It was early April 1991 and the atmosphere for the 28th round of games in a 34-match season was tense. Juventus sat in fourth place in Serie A – not as high as they hoped but still in with a shout of getting at least second spot behind high-flying Sampdoria. Fiorentina, for their part, were fighting to stave off the spectre of relegation.
An air of how much the afternoon meant to the home support was given by the special Coreografia thought up for the match. With purple and white card handed out to the inhabitants of the Curva Fiesole, a portrait of the famous Florentine skyline was put on display. It remains one of the most striking scenes ever put on show by a fanbase which is both contrary and inventive in equal measure. If anybody was in any doubt, it was clear that THIS was the game of the season.
This was not the greatest ever Juve side assembled under the guidance of Mr Champagne Football, Gigi Maifredi, but it still looked strong enough to dispose of Fiorentina. Goalkeeper Stefano Tacconi could count on the likes of Nicolo’ Napoli, Gianluca Luppi and Brazilian Julio Cesar to shield him from the Viola attack. Little Thomas Hassler ran the midfield along with Giancarlo Marocchi while the attacking options included Baggio, Pierluigi Casiraghi and World Cup hero Toto Schillaci.
The home side responded with more honest endeavour than real class. There was the Brazilian resolve and organisation of Carlos Dunga and the more dubious talents of Czech Lubos Kubik. At the back they boasted decent professionals like Stefano Pioli and Mario Faccenda. Alberto Di Chiara provided some impetus on the flank while the occasionally brilliant Massimo Orlando played the role Baggio had vacated. Up front, Stefano Borgonovo led the line but was now orphaned of a strike partner who had shared nearly 30 Serie A goals with him a couple of seasons earlier.
It was a nervous affair, always likely to be decided by a set-piece. Diego Fuser thumped home a free-kick in trademark style to give the Viola the lead before half time. It was one of eight goals that campaign which left the midfielder as the club’s joint top-scorer in Serie A along with Orlando. For his part Baggio had been, in truth, pretty anonymous.
It was early in the second half that he took centre stage, in an unexpected way. Just five minutes in the Bianconeri were awarded a penalty much to the rage of the home support. It was assumed that Baggio would step up to take it with the trademark calm he had shown throughout his career. But things did not go according to script.
Instead, it was Gigi De Agostini who strode forward and missed the spot-kick, provoking howls of derision.
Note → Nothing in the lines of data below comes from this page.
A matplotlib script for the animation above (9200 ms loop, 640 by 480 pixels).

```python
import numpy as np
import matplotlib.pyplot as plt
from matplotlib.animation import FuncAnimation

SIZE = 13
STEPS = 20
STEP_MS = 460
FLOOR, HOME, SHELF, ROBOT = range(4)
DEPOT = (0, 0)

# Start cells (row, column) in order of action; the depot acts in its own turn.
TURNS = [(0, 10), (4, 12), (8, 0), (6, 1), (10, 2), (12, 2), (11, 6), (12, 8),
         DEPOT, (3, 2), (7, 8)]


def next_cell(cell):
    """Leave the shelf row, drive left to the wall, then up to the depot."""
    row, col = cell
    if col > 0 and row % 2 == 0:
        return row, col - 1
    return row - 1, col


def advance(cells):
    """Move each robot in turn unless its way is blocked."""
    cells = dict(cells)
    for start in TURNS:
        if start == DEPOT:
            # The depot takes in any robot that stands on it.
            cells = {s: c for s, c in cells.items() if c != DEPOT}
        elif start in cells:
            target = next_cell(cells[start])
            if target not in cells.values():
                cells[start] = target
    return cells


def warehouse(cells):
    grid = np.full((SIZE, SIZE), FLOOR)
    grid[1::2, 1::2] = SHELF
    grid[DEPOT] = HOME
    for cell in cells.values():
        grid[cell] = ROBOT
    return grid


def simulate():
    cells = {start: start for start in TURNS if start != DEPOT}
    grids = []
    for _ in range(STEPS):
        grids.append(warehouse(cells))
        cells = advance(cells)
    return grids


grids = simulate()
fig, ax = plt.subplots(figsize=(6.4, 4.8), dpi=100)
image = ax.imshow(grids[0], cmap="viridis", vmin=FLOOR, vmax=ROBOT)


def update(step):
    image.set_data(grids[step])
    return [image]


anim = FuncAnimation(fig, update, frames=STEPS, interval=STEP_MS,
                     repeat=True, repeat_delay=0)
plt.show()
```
To add to the fury of Juve supporters, Baggio was substituted later in the game and left the pitch draped in a Fiorentina scarf. It was a betrayal which some of the Turin faithful could never forgive.
The Viola held on for a nail-biting victory which ultimately helped to ensure Serie A survival. For Juve, the result proved to be part of a downward spiral which would see them conclude the campaign in a miserable seventh place and see Maifredi relieved of his post. Baggio, of course, would go on to score plenty of penalties and help to win honours for the Turin side.
But that afternoon remains etched in Fiorentina folklore. Perhaps Baggio could not turn down the transfer but he could still reject the possibility of harming a club which had done so much for him. It was a rare moment in football when sentiment was allowed to take precedence over all other considerations. The world seemed to stand still as a small gesture said no amount of money could purchase a player’s soul. There have been precious few such incidents before or since that day. But, then, there have not been many players like Roberto Baggio.